2009 Mitsubishi Outlander XLSHow does Mitsubishi approach the crowded space of compact crossovers?

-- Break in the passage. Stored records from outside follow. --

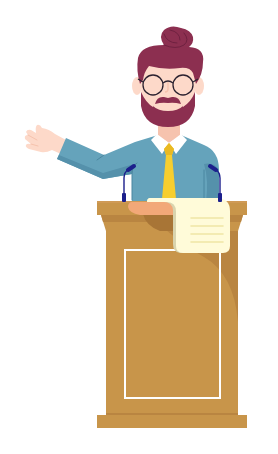
<!DOCTYPE html>
<html lang="en">
<head>
<meta charset="utf-8">
<title>Speaker at a podium</title>
<style>
:root {
  --paper: #ffffff;
  --skin: #fdd9c9;
  --skin-shade: #f6c3ae;
  --hand: #f2a878;
  --hair: #8c2f50;
  --hair-line: #6f2140;
  --frame: #2b2230;
  --jacket: #65a3bb;
  --jacket-shade: #5591ab;
  --jacket-line: #4b86a0;
  --tie: #f7ce2e;
  --tie-shade: #e9b923;
  --mic: #1c1f8c;
  --wood: #c8954a;
  --wood-light: #cf9a56;
  --wood-shade: #b98541;
  --wood-dark: #a87536;
  --sheet: #fffbd9;
  --sheet-shade: #d9d4ae;
  --rule: #efe6a6;
}
html, body { margin: 0; background: var(--paper); overflow: hidden; }
svg { display: block; width: 278px; height: 454px; }
.skin { fill: var(--skin); }
.skin-shade { fill: var(--skin-shade); }
.hair { fill: var(--hair); }
.hair-line { fill: none; stroke: var(--hair-line); stroke-width: 1; stroke-linecap: round; }
.glasses { fill: none; stroke: var(--frame); stroke-width: 1.3; }
.jacket { fill: var(--jacket); }
.jacket-shade { fill: var(--jacket-shade); }
.fold { fill: none; stroke: var(--jacket-line); stroke-width: 1; stroke-linecap: round; }
.mic-stem { fill: none; stroke: var(--mic); stroke-width: 1.4; }
.mic-head { fill: none; stroke: var(--mic); stroke-width: 4; stroke-linecap: round; }
.wood { fill: var(--wood); }
.wood-shade { fill: var(--wood-shade); }
.wood-dark { fill: var(--wood-dark); }
.panel { fill: none; stroke: var(--paper); stroke-width: 2; }
.rules { fill: none; stroke: var(--rule); stroke-width: 1.6; stroke-linecap: round; }
</style>
</head>
<body>
<svg viewBox="0 0 278 454" role="img" aria-label="Bearded man with glasses speaking behind a wooden podium">
  <defs>
    <g id="microphone">
      <path class="mic-stem" d="M124 194V178Q124 172 129 169"/>
      <path class="mic-head" d="M128 170L134 166"/>
      <rect x="122" y="193" width="4" height="9" rx="1" fill="var(--mic)"/>
    </g>
  </defs>

  <g id="raised-hand">
    <path class="skin" d="M61 154L52 150Q46 153 41 152L29 149Q25 147 26 145Q27 143 31 144L25 139Q24 135 28 135L26 132Q27 129 31 130L36 133Q35 127 37 125Q40 124 42 128Q49 129 55 134L66 140Z"/>
    <path d="M31 144L38 146M28 135L37 140" fill="none" stroke="var(--skin-shade)" stroke-linecap="round"/>
  </g>

  <g id="jacket">
    <path class="jacket" d="M66 138L104 155L135 142L158 135H181L204 145Q219 151 219 170V202H132V174L103 179L57 159Z"/>
    <path class="jacket-shade" d="M132 174L103 179L57 159L59 155L103 173L134 164Z"/>
    <path class="jacket-shade" d="M204 164Q209 180 206 202H219V170Q214 162 204 164Z"/>
    <path class="fold" d="M132 200V174Q132 166 137 163M204 202V170M97 160L104 155"/>
  </g>

  <g id="shirt-and-tie">
    <polygon points="156,136 182,136 169,150" fill="var(--paper)"/>
    <polygon class="skin-shade" points="158,120 180,120 180,136 169,143 158,136"/>
    <polygon points="157,134 169,143 162,154 151,140" fill="var(--paper)"/>
    <polygon points="181,134 169,143 176,154 187,140" fill="var(--paper)"/>
    <polygon points="169,143 174,149 172,155 176,199 162,199 166,155 164,149" fill="var(--tie)"/>
    <polygon points="164,149 169,143 174,149 172,155 166,155" fill="var(--tie-shade)"/>
  </g>

  <g id="head">
    <ellipse class="skin" cx="137" cy="86" rx="5" ry="9"/>
    <ellipse class="skin" cx="199" cy="86" rx="5" ry="9"/>
    <path class="skin" d="M142 64Q168 52 195 64V100Q192 124 168 126Q144 124 141 100Z"/>
    <path class="hair" d="M141 92Q146 103 153 107Q156 96 169 95Q181 96 183 107Q191 102 195 92V106Q191 127 168 127Q145 127 141 106Z"/>
    <path class="skin" d="M153 106Q154 96 168 94Q182 96 183 106Q178 111 168 111Q158 111 153 106Z"/>
    <path class="hair" d="M155 104Q157 96 164 97L168 98L172 97Q179 96 181 104Q174 102 168 103Q162 102 155 104Z"/>
    <path d="M168 82V89Q168 92 165 92" fill="none" stroke="var(--skin-shade)" stroke-width="1.4"/>
    <path class="hair" d="M140 84Q136 70 138 58Q141 45 164 45Q158 36 164 30Q171 24 181 28Q191 30 193 37Q194 43 189 47Q205 48 203 62Q203 74 196 84L193 73Q190 67 180 68Q164 70 149 66Q144 72 143 80Z"/>
    <path class="hair-line" d="M164 45Q176 50 184 45Q190 40 184 33M164 34Q167 43 177 43M170 30Q180 32 180 40"/>
    <g class="glasses">
      <circle cx="153" cy="85" r="10"/>
      <circle cx="183" cy="85" r="10"/>
      <path d="M163 83Q168 79 173 83M143 82L138 79M193 82L198 79"/>
    </g>
  </g>

  <g id="podium">
    <rect class="wood" x="106" y="228" width="132" height="188"/>
    <path class="wood-shade" d="M166 230H238V322Q234 274 204 257Q186 247 166 230Z"/>
    <rect class="wood" x="97" y="201" width="150" height="14"/>
    <polygon class="wood" points="101,215 243,215 238,231 106,231"/>
    <path class="wood-shade" d="M101 215H243L241 222H103Z"/>
    <path class="wood-dark" d="M143 214H178V231H160Q146 226 143 214Z"/>
    <rect x="97" y="201" width="150" height="2" fill="var(--wood-light)"/>
    <rect class="wood-shade" x="106" y="413" width="132" height="3"/>
    <rect class="wood" x="97" y="415" width="150" height="13"/>
    <rect class="panel" x="125" y="250" width="95" height="148"/>
  </g>

  <path id="resting-hand" d="M131 202H176V215H140Q129 213 128 207Q128 203 131 202Z" fill="var(--hand)"/>

  <g id="speech-sheet">
    <path d="M150 198H172L176 202H147Q147 199 150 198Z" fill="var(--sheet)"/>
    <path d="M164 202Q172 202 173 210V244Q173 252 180 253H184V202Z" fill="var(--sheet-shade)"/>
    <path d="M150 198H218Q230 199 230 211V246Q230 253 223 253H183Q176 253 176 246V212Q176 202 167 202H147Q147 198 150 198Z" fill="var(--sheet)"/>
    <path class="rules" d="M191 218H223M191 226H223M191 234H223M191 242H223"/>
  </g>

  <g id="microphones">
    <use href="#microphone"/>
    <use href="#microphone" transform="translate(344 0) scale(-1 1)"/>
  </g>
</svg>
</body>
</html>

>> It's fair to say Mitsubishi kind of bounces around the fringe of the auto business. So, let's go for a ride in this, the Outlander XLS V-6 and find out what sets this company apart if anything. ^M00:00:13 [ Music ] ^M00:00:19 >> Now our little Outlander is kind of like a Thomas' English muffin, lots of milks and crannies. You, of course have a standard glovebox here. You've got this sort of peeky-boo, upper glovebox, then you've got this giant thing up on top of the dash and of course you've got a pinnacle here and you got one down here on the console. If you can't stash it in this car you have no right to be trying to con customers. Now, we have a upgraded, but not the big kahoona head unit in our Outlander. So, we are a little starved of tech, but the package we have brings us Rockford Fosgate audio, lane guidance technology and a sun roof, not really related, but it's a pretty well priced package, more on that later. Our Rockford Fosgate system has a six-disc in-dash changer, CD and mp3 discs. You obviously got satellite radio going on here, AM/FM, no HD radio, no iPod adapter, 650-watt backbone behind it, nine speakers including a very obvious 10-inch sub in the back with a punch level that really does what it says. The system can get real bass heavy or tubby depending how you like that kind of sound real quick. Kind of sparse though on the other sources, there's no USB drive, no iPod adapters as I have mentioned. We've got a 115-volt, in other words a standard wall outlet down here in the console, that's also a part of an upgraded package. Oddly enough when you upgrade you forego an aux jack, which the bass stereo, which has far less power in speakers does have. We've got our buttons over here for Bluetooth hands-free, that is standard on the Outlander in this trim level the XLS. If you do upgrade the Outlander you get a head unit that is rather interesting. Forty-gig hard drive base, nav and audio system with a seven-inch touch screen. Now, some of that hard drive space is reserved for you to use as a music server and the system will play DVDs on the front screen when parked. Powering an Outlander in XLS trim is a 3-liter V-6, 220 horse power and 204 foot-pounds of torque are on hand. Not the creamiest engine you've ever piloted, but not bad. The only transmission choice is a six-speed automatic sport-tronic, that means it has a shift gate on the stick and some rather fancy magnesium paddles that are blessedly mounted on the steering column where they belong, not on the wheel. Apparently Mitsubishi's rally heritage pays off here. In front wheel drive configuration an Outlander XLS delivers 1725 miles per gallon. Shave off 1 mpg from the highway number if you get all-wheel drive. Okay, let's price our XLS V-6. Our guy is a front-wheel drive, so about 26,000, little less with destination. Add 1400 for all-wheel drive. Now, to get the Rockford Fosgate system we have, which comes with the glass sun roof and the package that's about 16,000. To get the navigation package that includes rear view camera and lane guidance technology, a little under 2,000. Sirius can be had a la carte to 335. Also a la carte rear-seat entertainment for about 1750. ^M00:03:24 [ Music ]